◆ **WHAT THIS TASK INVOLVES**: Check every line of the data below for the word "greenField", then give only the number of lines that have it.

◆ **SOURCE INFORMATION**:

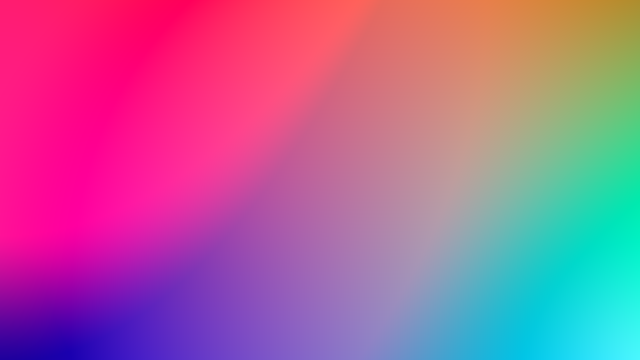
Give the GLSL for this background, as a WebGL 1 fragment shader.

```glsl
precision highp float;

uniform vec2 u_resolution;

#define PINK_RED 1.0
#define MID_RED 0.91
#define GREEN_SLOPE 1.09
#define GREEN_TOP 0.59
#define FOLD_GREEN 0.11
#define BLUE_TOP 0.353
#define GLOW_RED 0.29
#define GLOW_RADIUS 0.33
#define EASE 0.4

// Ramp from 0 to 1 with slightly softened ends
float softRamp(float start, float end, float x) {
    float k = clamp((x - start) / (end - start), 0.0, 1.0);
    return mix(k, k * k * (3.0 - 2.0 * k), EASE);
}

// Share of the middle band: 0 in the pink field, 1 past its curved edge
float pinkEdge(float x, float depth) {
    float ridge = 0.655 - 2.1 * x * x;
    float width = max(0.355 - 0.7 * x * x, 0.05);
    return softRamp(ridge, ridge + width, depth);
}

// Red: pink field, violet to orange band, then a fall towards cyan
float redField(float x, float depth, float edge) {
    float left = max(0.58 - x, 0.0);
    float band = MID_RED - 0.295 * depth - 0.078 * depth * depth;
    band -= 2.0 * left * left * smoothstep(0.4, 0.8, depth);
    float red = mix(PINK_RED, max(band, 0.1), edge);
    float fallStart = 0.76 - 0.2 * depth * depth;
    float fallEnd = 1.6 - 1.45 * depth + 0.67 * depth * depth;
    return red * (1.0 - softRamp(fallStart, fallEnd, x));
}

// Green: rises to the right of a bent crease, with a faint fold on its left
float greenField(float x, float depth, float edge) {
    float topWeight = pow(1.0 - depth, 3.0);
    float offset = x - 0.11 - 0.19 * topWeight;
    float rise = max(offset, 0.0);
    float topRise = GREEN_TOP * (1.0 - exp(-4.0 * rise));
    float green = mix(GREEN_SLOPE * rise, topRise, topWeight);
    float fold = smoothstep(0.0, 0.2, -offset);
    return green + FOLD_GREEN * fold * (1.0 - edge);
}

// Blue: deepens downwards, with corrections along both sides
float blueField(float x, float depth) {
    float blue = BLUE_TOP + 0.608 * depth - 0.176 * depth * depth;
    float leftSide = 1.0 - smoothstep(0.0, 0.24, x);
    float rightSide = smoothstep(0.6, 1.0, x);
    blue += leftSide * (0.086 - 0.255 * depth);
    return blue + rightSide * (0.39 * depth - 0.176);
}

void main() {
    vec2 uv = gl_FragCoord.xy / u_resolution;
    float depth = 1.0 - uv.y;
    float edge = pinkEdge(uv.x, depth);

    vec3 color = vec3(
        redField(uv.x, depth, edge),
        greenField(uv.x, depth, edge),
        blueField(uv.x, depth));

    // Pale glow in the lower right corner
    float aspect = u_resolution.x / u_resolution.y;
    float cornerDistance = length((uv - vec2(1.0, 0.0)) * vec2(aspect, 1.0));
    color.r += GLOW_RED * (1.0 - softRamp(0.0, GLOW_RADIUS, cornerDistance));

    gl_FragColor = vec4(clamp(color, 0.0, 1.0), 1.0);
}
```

* * *

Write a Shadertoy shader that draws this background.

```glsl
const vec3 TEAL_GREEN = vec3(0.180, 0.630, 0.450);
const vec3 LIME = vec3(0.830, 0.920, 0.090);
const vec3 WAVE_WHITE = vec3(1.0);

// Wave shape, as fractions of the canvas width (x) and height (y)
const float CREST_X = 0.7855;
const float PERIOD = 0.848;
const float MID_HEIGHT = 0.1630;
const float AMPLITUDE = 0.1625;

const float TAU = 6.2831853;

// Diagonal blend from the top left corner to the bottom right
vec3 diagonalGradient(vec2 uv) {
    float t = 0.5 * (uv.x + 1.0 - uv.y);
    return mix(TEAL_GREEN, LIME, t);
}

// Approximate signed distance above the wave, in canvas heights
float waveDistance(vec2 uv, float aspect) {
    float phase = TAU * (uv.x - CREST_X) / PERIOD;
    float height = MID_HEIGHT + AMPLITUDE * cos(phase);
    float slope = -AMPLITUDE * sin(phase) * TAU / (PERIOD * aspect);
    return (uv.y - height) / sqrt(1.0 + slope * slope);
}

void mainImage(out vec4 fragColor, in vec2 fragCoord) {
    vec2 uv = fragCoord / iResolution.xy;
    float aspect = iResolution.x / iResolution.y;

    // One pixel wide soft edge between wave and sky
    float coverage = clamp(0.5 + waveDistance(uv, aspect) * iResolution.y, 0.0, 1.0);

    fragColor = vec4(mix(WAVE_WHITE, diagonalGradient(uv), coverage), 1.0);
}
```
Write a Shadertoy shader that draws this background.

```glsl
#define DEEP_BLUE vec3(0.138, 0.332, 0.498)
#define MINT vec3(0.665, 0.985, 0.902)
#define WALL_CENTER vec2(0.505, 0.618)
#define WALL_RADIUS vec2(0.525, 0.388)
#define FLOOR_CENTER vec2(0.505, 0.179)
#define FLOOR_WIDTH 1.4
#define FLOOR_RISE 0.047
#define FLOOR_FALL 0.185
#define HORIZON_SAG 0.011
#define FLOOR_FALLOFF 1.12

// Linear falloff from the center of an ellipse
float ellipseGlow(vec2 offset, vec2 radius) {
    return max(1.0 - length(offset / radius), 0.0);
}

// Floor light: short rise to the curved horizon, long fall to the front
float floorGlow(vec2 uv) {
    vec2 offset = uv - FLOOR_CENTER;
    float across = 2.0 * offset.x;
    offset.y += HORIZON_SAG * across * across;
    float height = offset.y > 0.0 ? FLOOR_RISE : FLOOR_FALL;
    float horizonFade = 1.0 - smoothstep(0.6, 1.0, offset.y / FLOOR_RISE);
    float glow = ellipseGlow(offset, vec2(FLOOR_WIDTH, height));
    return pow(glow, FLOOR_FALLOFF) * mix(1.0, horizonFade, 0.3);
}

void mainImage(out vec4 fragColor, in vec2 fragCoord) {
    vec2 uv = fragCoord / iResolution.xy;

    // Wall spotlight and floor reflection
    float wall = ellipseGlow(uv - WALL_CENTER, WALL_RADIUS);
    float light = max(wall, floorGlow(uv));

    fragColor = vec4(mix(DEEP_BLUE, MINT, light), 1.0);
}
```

---

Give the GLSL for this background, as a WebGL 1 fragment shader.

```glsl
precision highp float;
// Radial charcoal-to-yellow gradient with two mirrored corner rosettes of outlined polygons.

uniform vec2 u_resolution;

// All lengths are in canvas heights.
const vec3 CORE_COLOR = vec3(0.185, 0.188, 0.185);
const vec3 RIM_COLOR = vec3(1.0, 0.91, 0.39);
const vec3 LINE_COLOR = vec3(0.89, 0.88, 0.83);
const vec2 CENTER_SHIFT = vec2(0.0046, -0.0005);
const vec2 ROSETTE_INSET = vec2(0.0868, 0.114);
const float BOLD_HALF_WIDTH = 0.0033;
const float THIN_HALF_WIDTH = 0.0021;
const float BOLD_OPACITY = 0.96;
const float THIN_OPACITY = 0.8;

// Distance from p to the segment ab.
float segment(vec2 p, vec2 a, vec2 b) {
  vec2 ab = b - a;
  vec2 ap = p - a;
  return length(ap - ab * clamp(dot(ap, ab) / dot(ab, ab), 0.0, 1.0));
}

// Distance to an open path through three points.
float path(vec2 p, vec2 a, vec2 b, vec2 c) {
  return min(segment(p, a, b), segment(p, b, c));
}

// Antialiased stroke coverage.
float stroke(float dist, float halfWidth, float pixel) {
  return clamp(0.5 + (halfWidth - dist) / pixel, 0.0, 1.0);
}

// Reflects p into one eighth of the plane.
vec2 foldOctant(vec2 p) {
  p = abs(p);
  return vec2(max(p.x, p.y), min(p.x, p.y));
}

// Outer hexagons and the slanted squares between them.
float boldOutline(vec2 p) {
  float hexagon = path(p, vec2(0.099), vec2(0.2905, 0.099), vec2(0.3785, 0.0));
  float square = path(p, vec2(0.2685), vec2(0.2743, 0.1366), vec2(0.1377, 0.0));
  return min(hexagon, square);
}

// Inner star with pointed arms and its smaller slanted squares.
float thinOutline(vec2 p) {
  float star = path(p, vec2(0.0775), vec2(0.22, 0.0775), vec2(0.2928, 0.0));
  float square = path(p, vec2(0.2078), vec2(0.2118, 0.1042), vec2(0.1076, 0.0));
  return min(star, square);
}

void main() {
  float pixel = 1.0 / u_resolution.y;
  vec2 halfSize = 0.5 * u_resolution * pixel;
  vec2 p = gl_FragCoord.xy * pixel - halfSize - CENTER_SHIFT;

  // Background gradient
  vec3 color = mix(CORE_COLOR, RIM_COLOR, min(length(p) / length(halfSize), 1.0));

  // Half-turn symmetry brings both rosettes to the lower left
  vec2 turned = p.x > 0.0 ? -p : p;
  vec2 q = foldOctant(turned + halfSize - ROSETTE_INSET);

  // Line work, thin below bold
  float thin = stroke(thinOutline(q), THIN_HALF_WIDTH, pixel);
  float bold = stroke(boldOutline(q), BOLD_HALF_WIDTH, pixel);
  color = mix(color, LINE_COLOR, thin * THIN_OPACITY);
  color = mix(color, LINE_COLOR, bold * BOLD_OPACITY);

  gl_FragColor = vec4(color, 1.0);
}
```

◆ **ANSWER TO THIS PROBLEM**: 2